Print each entry verbatim.

* _DATASET ENTRIES_

::::::

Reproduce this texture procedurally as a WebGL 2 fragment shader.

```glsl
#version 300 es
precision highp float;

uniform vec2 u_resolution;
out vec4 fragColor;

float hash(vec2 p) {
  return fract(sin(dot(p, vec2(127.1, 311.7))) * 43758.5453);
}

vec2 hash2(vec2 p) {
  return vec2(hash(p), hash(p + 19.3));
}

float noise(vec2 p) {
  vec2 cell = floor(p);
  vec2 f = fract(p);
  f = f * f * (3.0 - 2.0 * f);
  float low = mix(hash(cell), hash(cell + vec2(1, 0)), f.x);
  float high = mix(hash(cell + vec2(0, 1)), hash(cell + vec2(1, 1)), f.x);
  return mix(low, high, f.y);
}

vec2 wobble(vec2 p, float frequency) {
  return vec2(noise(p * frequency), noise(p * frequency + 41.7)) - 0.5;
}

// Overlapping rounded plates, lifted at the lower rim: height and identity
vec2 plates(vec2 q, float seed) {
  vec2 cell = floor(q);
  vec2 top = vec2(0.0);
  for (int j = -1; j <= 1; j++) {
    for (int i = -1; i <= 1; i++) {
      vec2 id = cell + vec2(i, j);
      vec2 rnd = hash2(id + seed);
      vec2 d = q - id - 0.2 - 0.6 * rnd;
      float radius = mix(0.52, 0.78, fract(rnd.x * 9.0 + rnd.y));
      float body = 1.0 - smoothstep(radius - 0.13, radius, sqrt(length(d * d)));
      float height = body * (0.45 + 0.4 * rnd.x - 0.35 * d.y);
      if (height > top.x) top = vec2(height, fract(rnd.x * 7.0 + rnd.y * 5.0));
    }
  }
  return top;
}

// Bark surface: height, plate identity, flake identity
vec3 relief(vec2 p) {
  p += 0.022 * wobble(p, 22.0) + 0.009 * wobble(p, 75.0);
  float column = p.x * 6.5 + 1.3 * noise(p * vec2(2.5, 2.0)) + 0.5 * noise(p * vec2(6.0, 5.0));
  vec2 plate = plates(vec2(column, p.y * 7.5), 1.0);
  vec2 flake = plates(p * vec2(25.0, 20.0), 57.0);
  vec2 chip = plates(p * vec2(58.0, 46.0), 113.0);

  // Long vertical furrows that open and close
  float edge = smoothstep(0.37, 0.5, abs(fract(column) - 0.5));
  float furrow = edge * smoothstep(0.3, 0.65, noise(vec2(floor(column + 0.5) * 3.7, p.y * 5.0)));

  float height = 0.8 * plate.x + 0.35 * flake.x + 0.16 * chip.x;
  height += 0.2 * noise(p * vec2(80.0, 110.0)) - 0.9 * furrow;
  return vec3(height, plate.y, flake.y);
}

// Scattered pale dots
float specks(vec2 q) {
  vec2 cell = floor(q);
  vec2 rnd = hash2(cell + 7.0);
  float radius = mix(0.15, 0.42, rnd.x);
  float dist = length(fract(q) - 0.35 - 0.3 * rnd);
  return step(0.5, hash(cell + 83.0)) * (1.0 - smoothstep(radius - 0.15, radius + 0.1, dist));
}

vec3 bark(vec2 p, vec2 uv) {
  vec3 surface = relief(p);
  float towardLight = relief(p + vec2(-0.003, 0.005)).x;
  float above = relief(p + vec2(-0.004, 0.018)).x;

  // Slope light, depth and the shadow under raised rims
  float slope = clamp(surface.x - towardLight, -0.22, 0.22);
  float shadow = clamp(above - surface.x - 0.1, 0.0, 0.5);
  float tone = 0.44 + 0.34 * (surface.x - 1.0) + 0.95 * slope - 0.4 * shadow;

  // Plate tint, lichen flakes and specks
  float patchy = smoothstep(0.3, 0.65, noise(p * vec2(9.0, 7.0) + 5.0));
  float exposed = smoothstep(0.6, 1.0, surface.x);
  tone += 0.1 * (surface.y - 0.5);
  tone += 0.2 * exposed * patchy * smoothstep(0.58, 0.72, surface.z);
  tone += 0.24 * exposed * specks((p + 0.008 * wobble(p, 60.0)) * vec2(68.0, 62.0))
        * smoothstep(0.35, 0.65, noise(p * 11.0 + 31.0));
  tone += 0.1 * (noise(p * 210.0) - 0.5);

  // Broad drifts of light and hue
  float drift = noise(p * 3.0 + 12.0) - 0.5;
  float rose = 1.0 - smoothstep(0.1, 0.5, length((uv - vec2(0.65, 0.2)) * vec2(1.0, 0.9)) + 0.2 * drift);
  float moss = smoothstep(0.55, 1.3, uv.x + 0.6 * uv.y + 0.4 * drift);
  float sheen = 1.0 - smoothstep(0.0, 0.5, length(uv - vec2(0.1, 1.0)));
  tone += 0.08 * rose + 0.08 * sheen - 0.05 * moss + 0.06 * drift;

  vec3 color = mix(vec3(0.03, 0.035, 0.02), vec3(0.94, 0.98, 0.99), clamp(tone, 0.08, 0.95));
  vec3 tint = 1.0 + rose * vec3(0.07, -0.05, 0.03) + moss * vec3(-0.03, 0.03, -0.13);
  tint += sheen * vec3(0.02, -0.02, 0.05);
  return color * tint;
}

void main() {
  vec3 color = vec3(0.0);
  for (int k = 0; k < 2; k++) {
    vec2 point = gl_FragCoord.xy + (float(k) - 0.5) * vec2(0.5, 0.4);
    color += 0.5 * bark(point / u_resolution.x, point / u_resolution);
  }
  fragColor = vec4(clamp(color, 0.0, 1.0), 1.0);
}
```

::::::

* _RESULT OF THIS EXERCISE_
Reproduce this texture procedurally as a WebGL 2 fragment shader.

```glsl
#version 300 es
precision highp float;

uniform vec2 u_resolution;
out vec4 fragColor;

float hash(vec2 p) {
  return fract(sin(dot(p, vec2(127.1, 311.7))) * 43758.5453);
}

vec2 hash2(vec2 p) {
  return vec2(hash(p), hash(p + 19.3));
}

float noise(vec2 p) {
  vec2 cell = floor(p);
  vec2 f = fract(p);
  f = f * f * (3.0 - 2.0 * f);
  float low = mix(hash(cell), hash(cell + vec2(1, 0)), f.x);
  float high = mix(hash(cell + vec2(0, 1)), hash(cell + vec2(1, 1)), f.x);
  return mix(low, high, f.y);
}

vec2 wobble(vec2 p, float frequency) {
  return vec2(noise(p * frequency), noise(p * frequency + 41.7)) - 0.5;
}

// Overlapping rounded plates, lifted at the lower rim: height and identity
vec2 plates(vec2 q, float seed) {
  vec2 cell = floor(q);
  vec2 top = vec2(0.0);
  for (int j = -1; j <= 1; j++) {
    for (int i = -1; i <= 1; i++) {
      vec2 id = cell + vec2(i, j);
      vec2 rnd = hash2(id + seed);
      vec2 d = q - id - 0.2 - 0.6 * rnd;
      float radius = mix(0.52, 0.78, fract(rnd.x * 9.0 + rnd.y));
      float body = 1.0 - smoothstep(radius - 0.13, radius, sqrt(length(d * d)));
      float height = body * (0.45 + 0.4 * rnd.x - 0.35 * d.y);
      if (height > top.x) top = vec2(height, fract(rnd.x * 7.0 + rnd.y * 5.0));
    }
  }
  return top;
}

// Bark surface: height, plate identity, flake identity
vec3 relief(vec2 p) {
  p += 0.022 * wobble(p, 22.0) + 0.009 * wobble(p, 75.0);
  float column = p.x * 6.5 + 1.3 * noise(p * vec2(2.5, 2.0)) + 0.5 * noise(p * vec2(6.0, 5.0));
  vec2 plate = plates(vec2(column, p.y * 7.5), 1.0);
  vec2 flake = plates(p * vec2(25.0, 20.0), 57.0);
  vec2 chip = plates(p * vec2(58.0, 46.0), 113.0);

  // Long vertical furrows that open and close
  float edge = smoothstep(0.37, 0.5, abs(fract(column) - 0.5));
  float furrow = edge * smoothstep(0.3, 0.65, noise(vec2(floor(column + 0.5) * 3.7, p.y * 5.0)));

  float height = 0.8 * plate.x + 0.35 * flake.x + 0.16 * chip.x;
  height += 0.2 * noise(p * vec2(80.0, 110.0)) - 0.9 * furrow;
  return vec3(height, plate.y, flake.y);
}

// Scattered pale dots
float specks(vec2 q) {
  vec2 cell = floor(q);
  vec2 rnd = hash2(cell + 7.0);
  float radius = mix(0.15, 0.42, rnd.x);
  float dist = length(fract(q) - 0.35 - 0.3 * rnd);
  return step(0.5, hash(cell + 83.0)) * (1.0 - smoothstep(radius - 0.15, radius + 0.1, dist));
}

vec3 bark(vec2 p, vec2 uv) {
  vec3 surface = relief(p);
  float towardLight = relief(p + vec2(-0.003, 0.005)).x;
  float above = relief(p + vec2(-0.004, 0.018)).x;

  // Slope light, depth and the shadow under raised rims
  float slope = clamp(surface.x - towardLight, -0.22, 0.22);
  float shadow = clamp(above - surface.x - 0.1, 0.0, 0.5);
  float tone = 0.44 + 0.34 * (surface.x - 1.0) + 0.95 * slope - 0.4 * shadow;

  // Plate tint, lichen flakes and specks
  float patchy = smoothstep(0.3, 0.65, noise(p * vec2(9.0, 7.0) + 5.0));
  float exposed = smoothstep(0.6, 1.0, surface.x);
  tone += 0.1 * (surface.y - 0.5);
  tone += 0.2 * exposed * patchy * smoothstep(0.58, 0.72, surface.z);
  tone += 0.24 * exposed * specks((p + 0.008 * wobble(p, 60.0)) * vec2(68.0, 62.0))
        * smoothstep(0.35, 0.65, noise(p * 11.0 + 31.0));
  tone += 0.1 * (noise(p * 210.0) - 0.5);

  // Broad drifts of light and hue
  float drift = noise(p * 3.0 + 12.0) - 0.5;
  float rose = 1.0 - smoothstep(0.1, 0.5, length((uv - vec2(0.65, 0.2)) * vec2(1.0, 0.9)) + 0.2 * drift);
  float moss = smoothstep(0.55, 1.3, uv.x + 0.6 * uv.y + 0.4 * drift);
  float sheen = 1.0 - smoothstep(0.0, 0.5, length(uv - vec2(0.1, 1.0)));
  tone += 0.08 * rose + 0.08 * sheen - 0.05 * moss + 0.06 * drift;

  vec3 color = mix(vec3(0.03, 0.035, 0.02), vec3(0.94, 0.98, 0.99), clamp(tone, 0.08, 0.95));
  vec3 tint = 1.0 + rose * vec3(0.07, -0.05, 0.03) + moss * vec3(-0.03, 0.03, -0.13);
  tint += sheen * vec3(0.02, -0.02, 0.05);
  return color * tint;
}

void main() {
  vec3 color = vec3(0.0);
  for (int k = 0; k < 2; k++) {
    vec2 point = gl_FragCoord.xy + (float(k) - 0.5) * vec2(0.5, 0.4);
    color += 0.5 * bark(point / u_resolution.x, point / u_resolution);
  }
  fragColor = vec4(clamp(color, 0.0, 1.0), 1.0);
}
```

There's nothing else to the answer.